Find the string "color" in the records and copy each line where it occurs.

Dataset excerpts
§

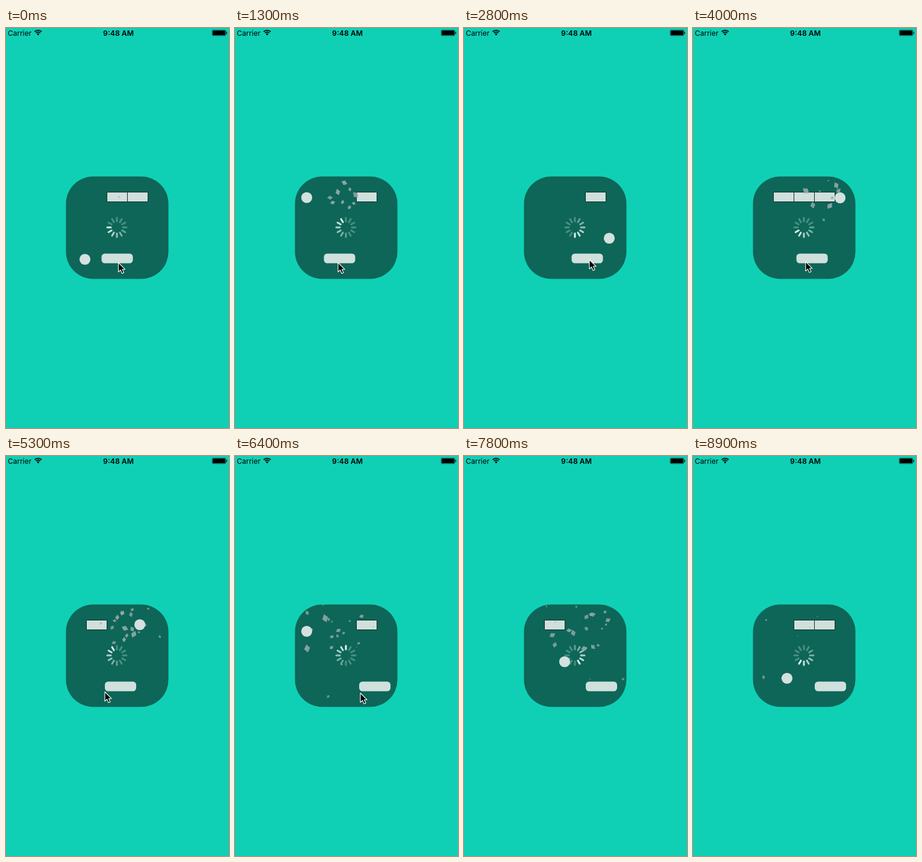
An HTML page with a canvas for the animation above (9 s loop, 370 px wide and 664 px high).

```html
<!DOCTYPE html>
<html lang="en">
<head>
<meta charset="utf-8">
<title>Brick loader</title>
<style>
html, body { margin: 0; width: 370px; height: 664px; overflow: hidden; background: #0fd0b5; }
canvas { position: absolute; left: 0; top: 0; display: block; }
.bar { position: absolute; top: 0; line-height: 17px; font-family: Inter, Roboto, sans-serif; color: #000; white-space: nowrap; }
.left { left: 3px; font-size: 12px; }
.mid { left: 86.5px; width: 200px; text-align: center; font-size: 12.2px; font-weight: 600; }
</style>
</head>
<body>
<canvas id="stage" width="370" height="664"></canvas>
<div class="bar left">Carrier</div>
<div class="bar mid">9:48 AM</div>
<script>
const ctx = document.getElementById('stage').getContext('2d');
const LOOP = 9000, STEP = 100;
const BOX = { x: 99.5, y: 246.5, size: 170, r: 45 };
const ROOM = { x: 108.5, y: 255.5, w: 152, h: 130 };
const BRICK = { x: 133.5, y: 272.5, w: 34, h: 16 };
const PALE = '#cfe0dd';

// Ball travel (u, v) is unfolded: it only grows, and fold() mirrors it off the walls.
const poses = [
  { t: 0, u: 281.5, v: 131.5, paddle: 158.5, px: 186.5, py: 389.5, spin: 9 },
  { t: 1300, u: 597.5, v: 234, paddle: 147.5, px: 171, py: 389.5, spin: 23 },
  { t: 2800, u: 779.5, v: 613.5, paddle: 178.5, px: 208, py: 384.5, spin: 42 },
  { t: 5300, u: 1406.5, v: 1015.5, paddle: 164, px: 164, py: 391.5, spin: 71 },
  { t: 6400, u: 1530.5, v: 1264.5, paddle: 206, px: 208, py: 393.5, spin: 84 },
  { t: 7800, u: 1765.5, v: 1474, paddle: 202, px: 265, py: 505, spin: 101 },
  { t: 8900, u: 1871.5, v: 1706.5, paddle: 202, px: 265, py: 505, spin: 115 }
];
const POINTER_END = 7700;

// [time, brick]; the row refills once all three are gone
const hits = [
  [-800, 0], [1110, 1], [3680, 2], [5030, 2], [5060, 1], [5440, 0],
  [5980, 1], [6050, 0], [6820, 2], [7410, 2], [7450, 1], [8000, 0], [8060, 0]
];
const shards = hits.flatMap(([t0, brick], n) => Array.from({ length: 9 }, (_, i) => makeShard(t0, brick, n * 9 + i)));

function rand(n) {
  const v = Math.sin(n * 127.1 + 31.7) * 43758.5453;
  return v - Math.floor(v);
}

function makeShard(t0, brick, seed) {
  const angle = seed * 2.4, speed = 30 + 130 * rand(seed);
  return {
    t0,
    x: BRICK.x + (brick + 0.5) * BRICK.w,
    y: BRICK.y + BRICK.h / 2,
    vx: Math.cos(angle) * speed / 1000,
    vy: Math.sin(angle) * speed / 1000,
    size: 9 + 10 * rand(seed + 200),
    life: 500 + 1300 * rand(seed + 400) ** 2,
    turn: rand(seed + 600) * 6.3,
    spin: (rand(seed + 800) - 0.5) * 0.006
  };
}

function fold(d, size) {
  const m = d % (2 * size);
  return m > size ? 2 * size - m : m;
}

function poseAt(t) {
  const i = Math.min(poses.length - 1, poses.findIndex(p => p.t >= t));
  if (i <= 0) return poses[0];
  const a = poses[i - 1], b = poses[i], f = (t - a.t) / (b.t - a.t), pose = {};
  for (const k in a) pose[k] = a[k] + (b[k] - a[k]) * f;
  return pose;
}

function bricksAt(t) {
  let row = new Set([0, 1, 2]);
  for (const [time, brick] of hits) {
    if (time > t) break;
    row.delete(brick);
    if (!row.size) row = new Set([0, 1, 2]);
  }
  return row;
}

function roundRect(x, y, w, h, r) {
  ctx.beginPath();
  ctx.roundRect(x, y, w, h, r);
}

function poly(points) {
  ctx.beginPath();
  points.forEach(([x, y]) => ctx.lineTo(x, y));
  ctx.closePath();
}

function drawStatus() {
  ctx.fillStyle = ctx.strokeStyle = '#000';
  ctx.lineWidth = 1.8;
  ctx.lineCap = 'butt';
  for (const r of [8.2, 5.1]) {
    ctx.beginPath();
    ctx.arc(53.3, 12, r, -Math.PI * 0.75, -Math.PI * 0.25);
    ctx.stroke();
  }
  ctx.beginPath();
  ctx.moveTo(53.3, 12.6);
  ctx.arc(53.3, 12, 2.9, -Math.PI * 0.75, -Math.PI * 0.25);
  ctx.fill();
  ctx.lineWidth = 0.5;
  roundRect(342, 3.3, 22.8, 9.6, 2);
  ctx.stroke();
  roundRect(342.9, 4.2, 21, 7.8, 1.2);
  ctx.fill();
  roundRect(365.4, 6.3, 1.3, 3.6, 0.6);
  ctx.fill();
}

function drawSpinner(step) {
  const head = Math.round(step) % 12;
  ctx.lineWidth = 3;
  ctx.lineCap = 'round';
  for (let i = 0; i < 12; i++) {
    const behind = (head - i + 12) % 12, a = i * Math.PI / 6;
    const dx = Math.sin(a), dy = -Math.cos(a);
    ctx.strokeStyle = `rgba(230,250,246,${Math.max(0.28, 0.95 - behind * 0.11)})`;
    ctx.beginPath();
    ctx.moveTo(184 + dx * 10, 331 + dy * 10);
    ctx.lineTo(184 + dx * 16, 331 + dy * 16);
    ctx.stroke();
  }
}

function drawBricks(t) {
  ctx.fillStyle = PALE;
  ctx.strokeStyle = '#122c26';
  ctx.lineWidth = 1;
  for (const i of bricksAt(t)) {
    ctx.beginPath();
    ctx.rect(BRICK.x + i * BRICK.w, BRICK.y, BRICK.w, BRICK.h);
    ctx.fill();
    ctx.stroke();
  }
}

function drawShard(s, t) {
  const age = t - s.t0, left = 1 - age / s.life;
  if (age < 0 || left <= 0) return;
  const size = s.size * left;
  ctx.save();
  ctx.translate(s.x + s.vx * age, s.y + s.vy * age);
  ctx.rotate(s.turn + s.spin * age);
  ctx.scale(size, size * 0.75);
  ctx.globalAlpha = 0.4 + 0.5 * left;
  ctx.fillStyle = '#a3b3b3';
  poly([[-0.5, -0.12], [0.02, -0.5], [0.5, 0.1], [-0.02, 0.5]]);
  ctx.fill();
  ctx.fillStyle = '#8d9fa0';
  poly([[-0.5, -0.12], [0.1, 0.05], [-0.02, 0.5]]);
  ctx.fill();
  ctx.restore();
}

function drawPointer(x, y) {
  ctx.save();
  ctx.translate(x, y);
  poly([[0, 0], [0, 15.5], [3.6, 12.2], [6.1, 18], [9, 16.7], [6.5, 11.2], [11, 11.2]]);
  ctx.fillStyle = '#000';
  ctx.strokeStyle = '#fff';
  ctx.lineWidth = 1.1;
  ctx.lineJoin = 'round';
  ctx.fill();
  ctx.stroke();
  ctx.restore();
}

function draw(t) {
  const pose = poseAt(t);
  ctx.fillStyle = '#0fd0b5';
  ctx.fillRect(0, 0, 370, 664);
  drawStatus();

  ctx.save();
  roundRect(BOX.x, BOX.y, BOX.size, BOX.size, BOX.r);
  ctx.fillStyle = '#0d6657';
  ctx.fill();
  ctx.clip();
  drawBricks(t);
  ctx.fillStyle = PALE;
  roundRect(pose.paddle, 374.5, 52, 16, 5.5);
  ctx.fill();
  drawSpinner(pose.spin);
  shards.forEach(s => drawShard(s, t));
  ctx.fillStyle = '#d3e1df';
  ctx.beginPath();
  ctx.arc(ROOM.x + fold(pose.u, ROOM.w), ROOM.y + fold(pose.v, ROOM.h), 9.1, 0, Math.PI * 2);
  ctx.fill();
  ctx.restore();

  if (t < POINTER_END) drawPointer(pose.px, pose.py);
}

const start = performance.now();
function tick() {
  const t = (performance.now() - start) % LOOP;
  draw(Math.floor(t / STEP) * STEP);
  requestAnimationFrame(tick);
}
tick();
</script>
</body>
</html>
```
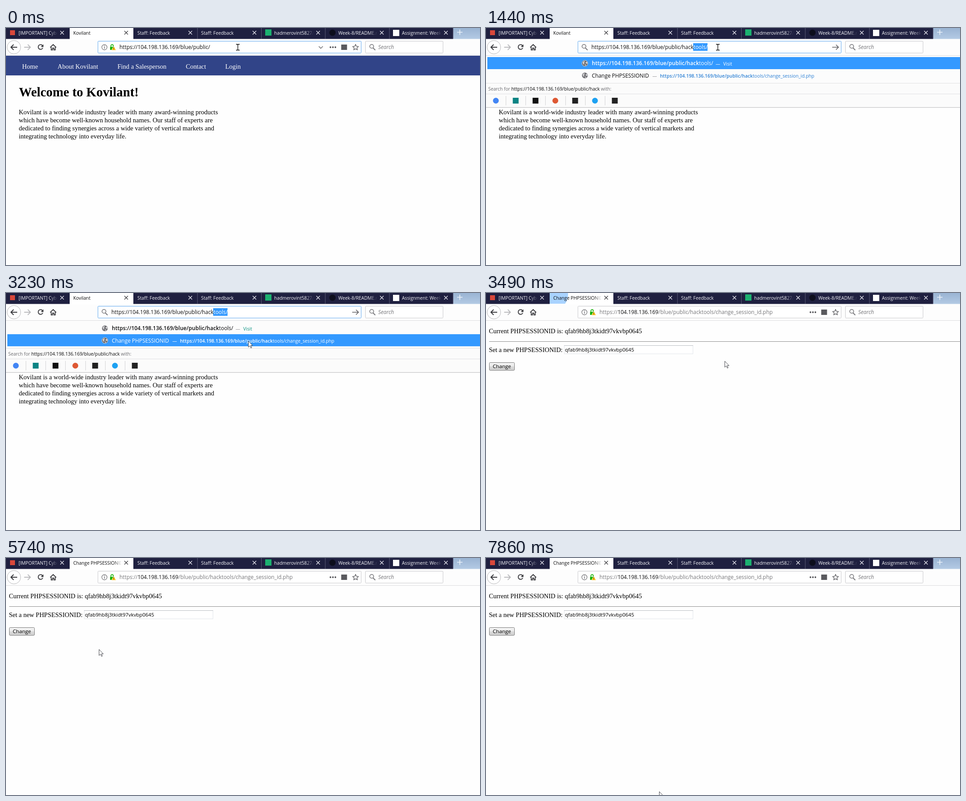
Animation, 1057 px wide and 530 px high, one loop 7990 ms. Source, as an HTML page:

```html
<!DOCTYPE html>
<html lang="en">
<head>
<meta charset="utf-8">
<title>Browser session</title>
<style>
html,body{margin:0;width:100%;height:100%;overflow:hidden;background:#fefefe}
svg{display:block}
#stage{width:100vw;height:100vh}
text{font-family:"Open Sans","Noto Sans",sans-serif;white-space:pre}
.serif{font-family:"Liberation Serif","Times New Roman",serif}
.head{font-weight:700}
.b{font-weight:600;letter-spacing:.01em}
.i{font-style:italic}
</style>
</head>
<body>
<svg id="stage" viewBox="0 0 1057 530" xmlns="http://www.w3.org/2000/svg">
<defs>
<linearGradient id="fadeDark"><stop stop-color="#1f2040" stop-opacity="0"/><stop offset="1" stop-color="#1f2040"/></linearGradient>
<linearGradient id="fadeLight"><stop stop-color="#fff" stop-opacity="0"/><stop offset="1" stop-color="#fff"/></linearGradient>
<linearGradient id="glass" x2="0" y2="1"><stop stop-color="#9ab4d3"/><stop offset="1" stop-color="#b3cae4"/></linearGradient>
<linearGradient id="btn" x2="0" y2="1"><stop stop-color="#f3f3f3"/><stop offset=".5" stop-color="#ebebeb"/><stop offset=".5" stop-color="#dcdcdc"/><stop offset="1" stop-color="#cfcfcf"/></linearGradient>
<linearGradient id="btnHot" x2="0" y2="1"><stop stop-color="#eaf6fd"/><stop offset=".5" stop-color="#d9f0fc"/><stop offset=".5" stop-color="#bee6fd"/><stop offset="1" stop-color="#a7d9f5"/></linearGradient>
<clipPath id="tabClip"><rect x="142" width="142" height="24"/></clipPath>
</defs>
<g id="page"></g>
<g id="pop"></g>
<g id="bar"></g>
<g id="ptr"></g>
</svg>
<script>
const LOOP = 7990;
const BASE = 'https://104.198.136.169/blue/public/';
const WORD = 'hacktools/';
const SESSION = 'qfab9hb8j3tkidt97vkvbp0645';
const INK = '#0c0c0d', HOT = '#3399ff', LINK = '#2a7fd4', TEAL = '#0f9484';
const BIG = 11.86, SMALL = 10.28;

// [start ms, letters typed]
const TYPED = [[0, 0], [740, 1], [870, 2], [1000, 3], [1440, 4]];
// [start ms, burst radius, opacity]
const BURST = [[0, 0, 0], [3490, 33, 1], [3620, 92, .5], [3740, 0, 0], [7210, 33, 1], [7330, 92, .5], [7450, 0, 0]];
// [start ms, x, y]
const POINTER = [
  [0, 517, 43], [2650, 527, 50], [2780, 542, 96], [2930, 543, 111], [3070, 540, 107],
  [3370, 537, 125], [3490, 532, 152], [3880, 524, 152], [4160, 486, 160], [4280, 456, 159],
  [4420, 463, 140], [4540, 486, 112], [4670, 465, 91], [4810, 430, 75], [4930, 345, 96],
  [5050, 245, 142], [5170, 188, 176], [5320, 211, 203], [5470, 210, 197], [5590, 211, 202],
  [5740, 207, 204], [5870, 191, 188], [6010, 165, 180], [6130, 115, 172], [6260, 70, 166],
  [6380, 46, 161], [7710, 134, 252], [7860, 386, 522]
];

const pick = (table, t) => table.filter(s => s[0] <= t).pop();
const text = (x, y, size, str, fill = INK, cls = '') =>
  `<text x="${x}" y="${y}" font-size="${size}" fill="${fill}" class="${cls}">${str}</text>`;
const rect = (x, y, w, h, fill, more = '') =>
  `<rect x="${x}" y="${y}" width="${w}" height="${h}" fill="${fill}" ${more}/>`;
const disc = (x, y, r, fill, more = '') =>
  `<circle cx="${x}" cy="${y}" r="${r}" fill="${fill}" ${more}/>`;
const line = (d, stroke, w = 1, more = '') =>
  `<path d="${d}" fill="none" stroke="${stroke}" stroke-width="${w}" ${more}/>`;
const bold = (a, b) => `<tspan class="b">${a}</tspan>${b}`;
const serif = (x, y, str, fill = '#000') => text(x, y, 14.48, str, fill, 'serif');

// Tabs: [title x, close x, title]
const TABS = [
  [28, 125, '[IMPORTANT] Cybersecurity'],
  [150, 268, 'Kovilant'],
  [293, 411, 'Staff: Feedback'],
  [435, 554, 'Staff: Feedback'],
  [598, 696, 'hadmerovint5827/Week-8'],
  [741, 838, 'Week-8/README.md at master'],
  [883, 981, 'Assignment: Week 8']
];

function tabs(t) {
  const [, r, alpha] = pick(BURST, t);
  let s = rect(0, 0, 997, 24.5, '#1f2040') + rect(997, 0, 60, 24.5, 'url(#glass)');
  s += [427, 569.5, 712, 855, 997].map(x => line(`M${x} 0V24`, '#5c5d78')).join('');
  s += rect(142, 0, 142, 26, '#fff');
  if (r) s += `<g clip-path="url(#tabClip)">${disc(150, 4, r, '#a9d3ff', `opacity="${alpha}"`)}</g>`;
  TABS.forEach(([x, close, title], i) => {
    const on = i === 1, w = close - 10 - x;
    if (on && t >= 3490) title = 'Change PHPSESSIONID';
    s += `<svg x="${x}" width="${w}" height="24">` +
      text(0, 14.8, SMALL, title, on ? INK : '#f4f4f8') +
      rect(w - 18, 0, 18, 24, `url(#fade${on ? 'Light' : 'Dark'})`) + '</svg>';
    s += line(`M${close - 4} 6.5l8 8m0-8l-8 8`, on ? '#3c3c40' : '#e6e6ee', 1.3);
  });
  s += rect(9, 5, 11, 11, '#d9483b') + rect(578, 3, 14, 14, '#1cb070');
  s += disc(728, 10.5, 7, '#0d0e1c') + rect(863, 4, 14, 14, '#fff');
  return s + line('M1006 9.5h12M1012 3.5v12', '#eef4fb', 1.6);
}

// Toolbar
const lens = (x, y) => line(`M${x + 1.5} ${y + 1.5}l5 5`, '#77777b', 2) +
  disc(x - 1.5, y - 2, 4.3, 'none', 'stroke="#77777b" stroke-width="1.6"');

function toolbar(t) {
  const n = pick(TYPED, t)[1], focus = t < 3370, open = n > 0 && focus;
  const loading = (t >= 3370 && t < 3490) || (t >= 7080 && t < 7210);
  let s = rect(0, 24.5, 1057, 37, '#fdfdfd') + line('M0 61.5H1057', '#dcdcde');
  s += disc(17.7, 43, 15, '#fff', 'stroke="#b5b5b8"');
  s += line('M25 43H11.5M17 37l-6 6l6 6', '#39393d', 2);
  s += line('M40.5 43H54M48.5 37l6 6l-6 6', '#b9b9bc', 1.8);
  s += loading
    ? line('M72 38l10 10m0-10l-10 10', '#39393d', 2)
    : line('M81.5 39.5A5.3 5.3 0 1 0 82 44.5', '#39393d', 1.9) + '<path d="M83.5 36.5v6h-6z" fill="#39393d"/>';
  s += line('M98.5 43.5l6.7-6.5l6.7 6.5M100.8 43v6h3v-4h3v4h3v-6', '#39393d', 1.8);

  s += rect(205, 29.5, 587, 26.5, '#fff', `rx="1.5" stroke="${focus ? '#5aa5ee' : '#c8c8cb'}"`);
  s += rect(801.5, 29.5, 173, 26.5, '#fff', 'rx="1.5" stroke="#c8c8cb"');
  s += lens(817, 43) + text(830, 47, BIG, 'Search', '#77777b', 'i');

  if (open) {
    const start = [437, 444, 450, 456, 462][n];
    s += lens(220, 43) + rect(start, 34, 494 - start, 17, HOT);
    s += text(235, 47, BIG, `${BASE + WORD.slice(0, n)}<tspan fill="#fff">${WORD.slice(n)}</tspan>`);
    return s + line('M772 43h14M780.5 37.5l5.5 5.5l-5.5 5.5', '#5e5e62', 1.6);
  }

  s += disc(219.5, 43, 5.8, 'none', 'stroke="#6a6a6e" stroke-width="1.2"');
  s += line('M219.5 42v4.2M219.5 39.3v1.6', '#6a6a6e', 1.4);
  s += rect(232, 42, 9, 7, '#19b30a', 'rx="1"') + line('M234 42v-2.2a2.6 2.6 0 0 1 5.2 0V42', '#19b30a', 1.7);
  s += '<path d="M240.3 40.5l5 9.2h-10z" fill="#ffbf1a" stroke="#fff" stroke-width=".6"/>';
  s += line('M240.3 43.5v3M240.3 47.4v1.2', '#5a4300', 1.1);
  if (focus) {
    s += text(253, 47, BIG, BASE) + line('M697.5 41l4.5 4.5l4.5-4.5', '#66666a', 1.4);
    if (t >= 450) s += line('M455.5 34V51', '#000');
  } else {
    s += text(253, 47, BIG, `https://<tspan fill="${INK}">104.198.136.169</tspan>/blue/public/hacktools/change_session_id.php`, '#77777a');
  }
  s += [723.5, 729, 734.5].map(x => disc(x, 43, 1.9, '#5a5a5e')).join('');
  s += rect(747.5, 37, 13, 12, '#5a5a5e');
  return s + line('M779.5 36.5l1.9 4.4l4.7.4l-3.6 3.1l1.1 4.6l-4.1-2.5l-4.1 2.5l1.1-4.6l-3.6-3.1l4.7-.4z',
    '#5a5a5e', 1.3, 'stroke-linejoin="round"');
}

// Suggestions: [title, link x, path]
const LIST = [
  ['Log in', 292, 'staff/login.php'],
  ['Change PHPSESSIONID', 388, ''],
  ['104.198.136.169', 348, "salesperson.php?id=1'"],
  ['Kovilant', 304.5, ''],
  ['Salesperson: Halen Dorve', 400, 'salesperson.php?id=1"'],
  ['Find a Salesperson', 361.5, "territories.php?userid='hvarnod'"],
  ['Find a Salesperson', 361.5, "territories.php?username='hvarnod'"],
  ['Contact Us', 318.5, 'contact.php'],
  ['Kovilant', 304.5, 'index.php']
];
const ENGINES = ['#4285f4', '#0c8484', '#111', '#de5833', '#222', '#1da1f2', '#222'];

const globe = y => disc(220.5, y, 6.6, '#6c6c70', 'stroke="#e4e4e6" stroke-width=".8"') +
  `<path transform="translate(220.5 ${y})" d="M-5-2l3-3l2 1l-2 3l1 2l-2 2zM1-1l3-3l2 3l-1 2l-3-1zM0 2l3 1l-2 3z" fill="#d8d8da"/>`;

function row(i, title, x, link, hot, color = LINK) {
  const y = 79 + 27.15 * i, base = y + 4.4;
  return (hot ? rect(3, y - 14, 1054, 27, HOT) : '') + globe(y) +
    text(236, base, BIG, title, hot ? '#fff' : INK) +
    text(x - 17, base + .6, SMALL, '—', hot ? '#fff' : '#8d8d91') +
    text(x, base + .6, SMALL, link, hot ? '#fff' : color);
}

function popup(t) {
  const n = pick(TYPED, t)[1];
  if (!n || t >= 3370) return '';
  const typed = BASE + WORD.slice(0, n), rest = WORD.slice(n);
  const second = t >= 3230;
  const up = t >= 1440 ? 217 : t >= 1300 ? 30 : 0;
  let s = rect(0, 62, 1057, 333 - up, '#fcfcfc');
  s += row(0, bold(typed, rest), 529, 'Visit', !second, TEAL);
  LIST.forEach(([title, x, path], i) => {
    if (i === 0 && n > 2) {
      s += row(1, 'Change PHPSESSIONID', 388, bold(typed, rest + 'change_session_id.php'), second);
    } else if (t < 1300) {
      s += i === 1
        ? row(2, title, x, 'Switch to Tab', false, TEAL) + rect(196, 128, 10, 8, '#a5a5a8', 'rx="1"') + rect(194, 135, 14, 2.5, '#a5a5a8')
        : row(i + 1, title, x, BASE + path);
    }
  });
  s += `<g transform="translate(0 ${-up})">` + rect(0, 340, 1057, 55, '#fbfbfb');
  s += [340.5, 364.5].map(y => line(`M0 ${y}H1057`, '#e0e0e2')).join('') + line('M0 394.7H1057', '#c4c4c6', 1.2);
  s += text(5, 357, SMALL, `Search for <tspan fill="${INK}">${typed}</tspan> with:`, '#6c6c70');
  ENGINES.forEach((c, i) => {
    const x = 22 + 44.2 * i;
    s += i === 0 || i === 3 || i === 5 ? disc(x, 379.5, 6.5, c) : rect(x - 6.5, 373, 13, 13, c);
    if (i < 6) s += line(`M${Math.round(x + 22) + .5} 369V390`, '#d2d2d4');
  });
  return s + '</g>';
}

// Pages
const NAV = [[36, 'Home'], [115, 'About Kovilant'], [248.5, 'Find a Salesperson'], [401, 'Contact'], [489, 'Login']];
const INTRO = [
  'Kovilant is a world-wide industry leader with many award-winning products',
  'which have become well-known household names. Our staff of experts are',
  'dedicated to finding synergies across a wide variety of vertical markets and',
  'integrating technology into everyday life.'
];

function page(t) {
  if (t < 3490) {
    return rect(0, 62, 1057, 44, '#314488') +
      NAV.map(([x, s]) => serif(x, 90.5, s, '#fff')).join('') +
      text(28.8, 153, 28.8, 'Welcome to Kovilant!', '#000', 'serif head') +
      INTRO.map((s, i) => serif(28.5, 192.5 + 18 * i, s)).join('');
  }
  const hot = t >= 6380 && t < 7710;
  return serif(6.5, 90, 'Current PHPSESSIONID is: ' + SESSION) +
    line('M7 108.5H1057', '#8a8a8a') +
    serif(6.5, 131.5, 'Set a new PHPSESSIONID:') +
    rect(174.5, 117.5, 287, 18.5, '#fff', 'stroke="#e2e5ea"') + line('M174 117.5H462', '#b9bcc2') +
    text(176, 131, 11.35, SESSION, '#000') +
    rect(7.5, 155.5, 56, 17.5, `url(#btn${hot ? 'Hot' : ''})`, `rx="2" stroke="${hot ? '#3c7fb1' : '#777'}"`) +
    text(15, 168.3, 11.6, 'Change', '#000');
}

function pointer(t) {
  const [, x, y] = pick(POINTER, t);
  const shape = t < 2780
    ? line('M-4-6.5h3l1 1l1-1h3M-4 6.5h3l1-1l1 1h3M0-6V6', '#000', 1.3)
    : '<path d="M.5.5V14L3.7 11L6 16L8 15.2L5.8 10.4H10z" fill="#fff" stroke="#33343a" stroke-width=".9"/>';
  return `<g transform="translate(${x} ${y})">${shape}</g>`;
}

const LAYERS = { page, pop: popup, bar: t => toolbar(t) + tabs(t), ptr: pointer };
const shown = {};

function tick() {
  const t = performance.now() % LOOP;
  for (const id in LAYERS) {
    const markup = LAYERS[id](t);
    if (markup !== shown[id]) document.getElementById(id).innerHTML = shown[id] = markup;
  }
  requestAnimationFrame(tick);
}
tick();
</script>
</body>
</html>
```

§

- _SOLUTION TO THE EXERCISE_
.bar { position: absolute; top: 0; line-height: 17px; font-family: Inter, Roboto, sans-serif; color: #000; white-space: nowrap; }
<linearGradient id="fadeDark"><stop stop-color="#1f2040" stop-opacity="0"/><stop offset="1" stop-color="#1f2040"/></linearGradient>
<linearGradient id="fadeLight"><stop stop-color="#fff" stop-opacity="0"/><stop offset="1" stop-color="#fff"/></linearGradient>
<linearGradient id="glass" x2="0" y2="1"><stop stop-color="#9ab4d3"/><stop offset="1" stop-color="#b3cae4"/></linearGradient>
<linearGradient id="btn" x2="0" y2="1"><stop stop-color="#f3f3f3"/><stop offset=".5" stop-color="#ebebeb"/><stop offset=".5" stop-color="#dcdcdc"/><stop offset="1" stop-color="#cfcfcf"/></linearGradient>
<linearGradient id="btnHot" x2="0" y2="1"><stop stop-color="#eaf6fd"/><stop offset=".5" stop-color="#d9f0fc"/><stop offset=".5" stop-color="#bee6fd"/><stop offset="1" stop-color="#a7d9f5"/></linearGradient>
function row(i, title, x, link, hot, color = LINK) {
    text(x, base + .6, SMALL, link, hot ? '#fff' : color);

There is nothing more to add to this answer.